::: Data extract

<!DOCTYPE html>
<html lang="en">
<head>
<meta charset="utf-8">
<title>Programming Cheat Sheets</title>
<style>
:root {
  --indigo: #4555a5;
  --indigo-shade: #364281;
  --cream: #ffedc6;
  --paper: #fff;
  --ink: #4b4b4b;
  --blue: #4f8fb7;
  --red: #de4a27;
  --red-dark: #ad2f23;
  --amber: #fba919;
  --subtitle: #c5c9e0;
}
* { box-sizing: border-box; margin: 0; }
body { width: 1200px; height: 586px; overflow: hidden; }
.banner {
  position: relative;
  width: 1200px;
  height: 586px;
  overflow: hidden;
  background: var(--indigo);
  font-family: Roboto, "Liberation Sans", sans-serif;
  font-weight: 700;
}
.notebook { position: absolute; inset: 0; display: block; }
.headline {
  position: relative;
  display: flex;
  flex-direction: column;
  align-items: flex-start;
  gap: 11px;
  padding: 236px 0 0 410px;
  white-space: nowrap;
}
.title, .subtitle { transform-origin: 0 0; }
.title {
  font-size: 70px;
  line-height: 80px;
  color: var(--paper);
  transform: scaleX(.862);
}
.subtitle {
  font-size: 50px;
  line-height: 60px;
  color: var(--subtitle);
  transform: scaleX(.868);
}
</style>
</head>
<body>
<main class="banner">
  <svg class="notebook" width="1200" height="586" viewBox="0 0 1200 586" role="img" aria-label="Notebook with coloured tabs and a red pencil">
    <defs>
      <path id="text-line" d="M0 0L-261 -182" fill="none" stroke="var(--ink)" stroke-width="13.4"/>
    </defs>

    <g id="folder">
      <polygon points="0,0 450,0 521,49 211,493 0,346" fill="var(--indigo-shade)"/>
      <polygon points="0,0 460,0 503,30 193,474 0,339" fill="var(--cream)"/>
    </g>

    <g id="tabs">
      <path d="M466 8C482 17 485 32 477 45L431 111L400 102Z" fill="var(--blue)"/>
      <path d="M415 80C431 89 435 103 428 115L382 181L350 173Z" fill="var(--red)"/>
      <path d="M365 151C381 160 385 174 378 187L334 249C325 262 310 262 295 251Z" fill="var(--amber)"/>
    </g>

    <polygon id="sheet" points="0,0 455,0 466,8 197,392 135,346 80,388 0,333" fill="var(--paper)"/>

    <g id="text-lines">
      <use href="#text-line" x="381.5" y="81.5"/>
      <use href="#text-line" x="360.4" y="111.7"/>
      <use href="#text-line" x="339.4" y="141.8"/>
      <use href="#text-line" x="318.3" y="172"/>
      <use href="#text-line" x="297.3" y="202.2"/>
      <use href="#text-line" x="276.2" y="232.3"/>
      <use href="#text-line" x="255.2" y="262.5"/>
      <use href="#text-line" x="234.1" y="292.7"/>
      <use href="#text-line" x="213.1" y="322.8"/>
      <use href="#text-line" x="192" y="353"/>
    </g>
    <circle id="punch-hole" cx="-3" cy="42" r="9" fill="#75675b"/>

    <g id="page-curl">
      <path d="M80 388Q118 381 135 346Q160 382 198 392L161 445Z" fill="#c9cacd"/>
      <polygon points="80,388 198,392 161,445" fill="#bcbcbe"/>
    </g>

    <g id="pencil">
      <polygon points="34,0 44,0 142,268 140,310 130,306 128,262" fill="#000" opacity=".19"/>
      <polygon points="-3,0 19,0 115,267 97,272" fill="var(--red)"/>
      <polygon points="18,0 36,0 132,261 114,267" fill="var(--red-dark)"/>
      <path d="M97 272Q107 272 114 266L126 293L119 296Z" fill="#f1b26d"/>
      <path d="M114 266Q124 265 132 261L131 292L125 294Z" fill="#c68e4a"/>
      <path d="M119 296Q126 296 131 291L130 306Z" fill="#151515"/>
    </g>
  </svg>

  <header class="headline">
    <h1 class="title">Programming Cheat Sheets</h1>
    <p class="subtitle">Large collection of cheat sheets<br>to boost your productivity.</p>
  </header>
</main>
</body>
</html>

::::::

◆ **What the task requires**
Beginning at the top of the entries above, output each line exactly, and end with the line in which "border-box; margin: 0;" appears.

◆ **The completed task**
<!DOCTYPE html>
<html lang="en">
<head>
<meta charset="utf-8">
<title>Programming Cheat Sheets</title>
<style>
:root {
  --indigo: #4555a5;
  --indigo-shade: #364281;
  --cream: #ffedc6;
  --paper: #fff;
  --ink: #4b4b4b;
  --blue: #4f8fb7;
  --red: #de4a27;
  --red-dark: #ad2f23;
  --amber: #fba919;
  --subtitle: #c5c9e0;
}
* { box-sizing: border-box; margin: 0; }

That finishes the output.